Each line of the material below needs to be returned exactly as written.

§ Records for the exercise:
________________________

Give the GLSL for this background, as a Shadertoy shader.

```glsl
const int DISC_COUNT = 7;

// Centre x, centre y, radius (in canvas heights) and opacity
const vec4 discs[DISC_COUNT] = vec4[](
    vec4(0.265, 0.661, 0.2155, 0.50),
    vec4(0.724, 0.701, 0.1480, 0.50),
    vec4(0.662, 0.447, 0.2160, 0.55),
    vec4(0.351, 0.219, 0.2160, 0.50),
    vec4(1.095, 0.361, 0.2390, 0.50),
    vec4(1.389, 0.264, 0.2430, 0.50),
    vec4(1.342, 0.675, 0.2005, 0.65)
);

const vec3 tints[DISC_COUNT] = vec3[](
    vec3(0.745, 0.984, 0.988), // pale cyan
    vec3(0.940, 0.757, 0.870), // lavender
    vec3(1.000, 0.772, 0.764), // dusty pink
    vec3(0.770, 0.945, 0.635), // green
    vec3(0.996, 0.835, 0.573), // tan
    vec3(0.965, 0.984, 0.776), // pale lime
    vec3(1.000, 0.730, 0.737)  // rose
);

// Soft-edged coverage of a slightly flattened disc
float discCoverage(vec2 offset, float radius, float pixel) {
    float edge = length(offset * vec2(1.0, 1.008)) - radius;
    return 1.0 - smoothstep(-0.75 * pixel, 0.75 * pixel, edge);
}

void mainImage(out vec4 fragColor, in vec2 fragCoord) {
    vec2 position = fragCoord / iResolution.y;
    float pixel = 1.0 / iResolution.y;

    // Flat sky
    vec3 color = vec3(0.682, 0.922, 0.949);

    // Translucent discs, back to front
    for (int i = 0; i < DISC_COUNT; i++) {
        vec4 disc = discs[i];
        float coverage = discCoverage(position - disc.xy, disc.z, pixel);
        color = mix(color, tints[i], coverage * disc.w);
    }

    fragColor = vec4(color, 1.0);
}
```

________________________

§ Solution to this problem:
Give the GLSL for this background, as a Shadertoy shader.

```glsl
const int DISC_COUNT = 7;

// Centre x, centre y, radius (in canvas heights) and opacity
const vec4 discs[DISC_COUNT] = vec4[](
    vec4(0.265, 0.661, 0.2155, 0.50),
    vec4(0.724, 0.701, 0.1480, 0.50),
    vec4(0.662, 0.447, 0.2160, 0.55),
    vec4(0.351, 0.219, 0.2160, 0.50),
    vec4(1.095, 0.361, 0.2390, 0.50),
    vec4(1.389, 0.264, 0.2430, 0.50),
    vec4(1.342, 0.675, 0.2005, 0.65)
);

const vec3 tints[DISC_COUNT] = vec3[](
    vec3(0.745, 0.984, 0.988), // pale cyan
    vec3(0.940, 0.757, 0.870), // lavender
    vec3(1.000, 0.772, 0.764), // dusty pink
    vec3(0.770, 0.945, 0.635), // green
    vec3(0.996, 0.835, 0.573), // tan
    vec3(0.965, 0.984, 0.776), // pale lime
    vec3(1.000, 0.730, 0.737)  // rose
);

// Soft-edged coverage of a slightly flattened disc
float discCoverage(vec2 offset, float radius, float pixel) {
    float edge = length(offset * vec2(1.0, 1.008)) - radius;
    return 1.0 - smoothstep(-0.75 * pixel, 0.75 * pixel, edge);
}

void mainImage(out vec4 fragColor, in vec2 fragCoord) {
    vec2 position = fragCoord / iResolution.y;
    float pixel = 1.0 / iResolution.y;

    // Flat sky
    vec3 color = vec3(0.682, 0.922, 0.949);

    // Translucent discs, back to front
    for (int i = 0; i < DISC_COUNT; i++) {
        vec4 disc = discs[i];
        float coverage = discCoverage(position - disc.xy, disc.z, pixel);
        color = mix(color, tints[i], coverage * disc.w);
    }

    fragColor = vec4(color, 1.0);
}
```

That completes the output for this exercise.